Try it —
Before writing out the records, remove the pictures; keep everything else exact.

--*--

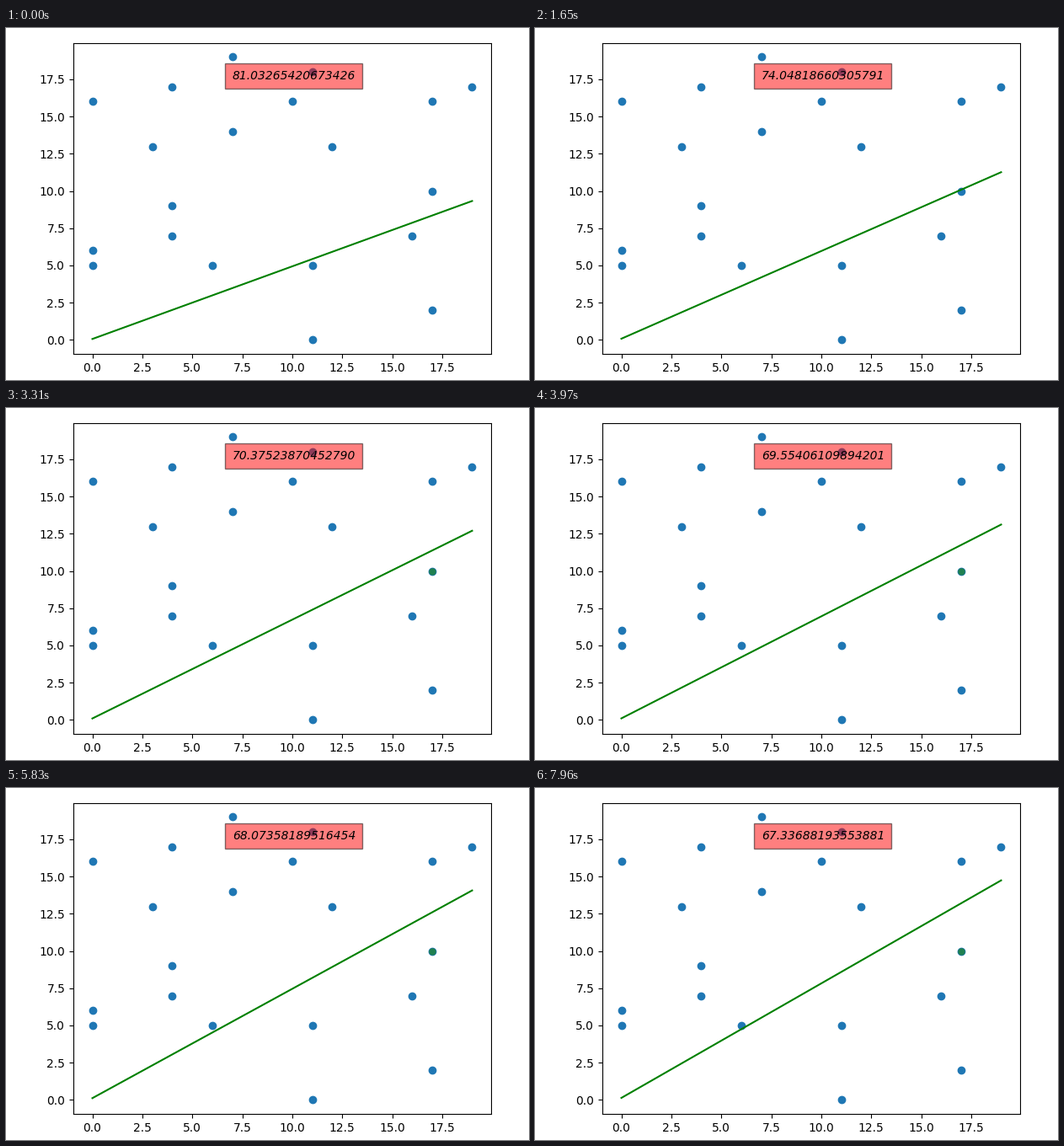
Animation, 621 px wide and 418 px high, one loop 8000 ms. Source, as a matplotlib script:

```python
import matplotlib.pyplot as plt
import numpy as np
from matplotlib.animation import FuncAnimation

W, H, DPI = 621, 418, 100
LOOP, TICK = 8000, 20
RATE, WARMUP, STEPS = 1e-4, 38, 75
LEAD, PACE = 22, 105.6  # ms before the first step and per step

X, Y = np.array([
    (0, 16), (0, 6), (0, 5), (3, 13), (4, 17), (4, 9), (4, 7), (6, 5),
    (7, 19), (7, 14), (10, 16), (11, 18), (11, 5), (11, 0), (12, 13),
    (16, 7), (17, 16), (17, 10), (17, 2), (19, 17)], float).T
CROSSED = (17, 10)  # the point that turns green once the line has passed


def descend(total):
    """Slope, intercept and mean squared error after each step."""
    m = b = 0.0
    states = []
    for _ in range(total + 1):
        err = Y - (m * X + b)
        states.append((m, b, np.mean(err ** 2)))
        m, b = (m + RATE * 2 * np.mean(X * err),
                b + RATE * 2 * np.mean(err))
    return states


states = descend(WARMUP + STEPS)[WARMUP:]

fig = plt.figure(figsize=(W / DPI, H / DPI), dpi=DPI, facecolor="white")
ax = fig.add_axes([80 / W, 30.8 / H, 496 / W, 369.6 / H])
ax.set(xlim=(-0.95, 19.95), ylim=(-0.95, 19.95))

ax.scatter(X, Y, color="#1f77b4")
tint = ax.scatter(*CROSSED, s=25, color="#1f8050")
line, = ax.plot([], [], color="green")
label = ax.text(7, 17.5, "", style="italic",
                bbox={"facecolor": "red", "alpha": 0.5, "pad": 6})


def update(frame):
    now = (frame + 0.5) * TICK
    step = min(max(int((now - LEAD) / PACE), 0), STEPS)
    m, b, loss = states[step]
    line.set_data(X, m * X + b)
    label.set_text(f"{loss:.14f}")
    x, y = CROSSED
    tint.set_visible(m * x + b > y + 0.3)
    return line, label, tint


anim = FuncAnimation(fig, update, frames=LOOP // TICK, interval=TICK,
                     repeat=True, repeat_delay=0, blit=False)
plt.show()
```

--*--

Answer to the exercise —
Animation, 621 px wide and 418 px high, one loop 8000 ms. Source, as a matplotlib script:

```python
import matplotlib.pyplot as plt
import numpy as np
from matplotlib.animation import FuncAnimation

W, H, DPI = 621, 418, 100
LOOP, TICK = 8000, 20
RATE, WARMUP, STEPS = 1e-4, 38, 75
LEAD, PACE = 22, 105.6  # ms before the first step and per step

X, Y = np.array([
    (0, 16), (0, 6), (0, 5), (3, 13), (4, 17), (4, 9), (4, 7), (6, 5),
    (7, 19), (7, 14), (10, 16), (11, 18), (11, 5), (11, 0), (12, 13),
    (16, 7), (17, 16), (17, 10), (17, 2), (19, 17)], float).T
CROSSED = (17, 10)  # the point that turns green once the line has passed


def descend(total):
    """Slope, intercept and mean squared error after each step."""
    m = b = 0.0
    states = []
    for _ in range(total + 1):
        err = Y - (m * X + b)
        states.append((m, b, np.mean(err ** 2)))
        m, b = (m + RATE * 2 * np.mean(X * err),
                b + RATE * 2 * np.mean(err))
    return states


states = descend(WARMUP + STEPS)[WARMUP:]

fig = plt.figure(figsize=(W / DPI, H / DPI), dpi=DPI, facecolor="white")
ax = fig.add_axes([80 / W, 30.8 / H, 496 / W, 369.6 / H])
ax.set(xlim=(-0.95, 19.95), ylim=(-0.95, 19.95))

ax.scatter(X, Y, color="#1f77b4")
tint = ax.scatter(*CROSSED, s=25, color="#1f8050")
line, = ax.plot([], [], color="green")
label = ax.text(7, 17.5, "", style="italic",
                bbox={"facecolor": "red", "alpha": 0.5, "pad": 6})


def update(frame):
    now = (frame + 0.5) * TICK
    step = min(max(int((now - LEAD) / PACE), 0), STEPS)
    m, b, loss = states[step]
    line.set_data(X, m * X + b)
    label.set_text(f"{loss:.14f}")
    x, y = CROSSED
    tint.set_visible(m * x + b > y + 0.3)
    return line, label, tint


anim = FuncAnimation(fig, update, frames=LOOP // TICK, interval=TICK,
                     repeat=True, repeat_delay=0, blit=False)
plt.show()
```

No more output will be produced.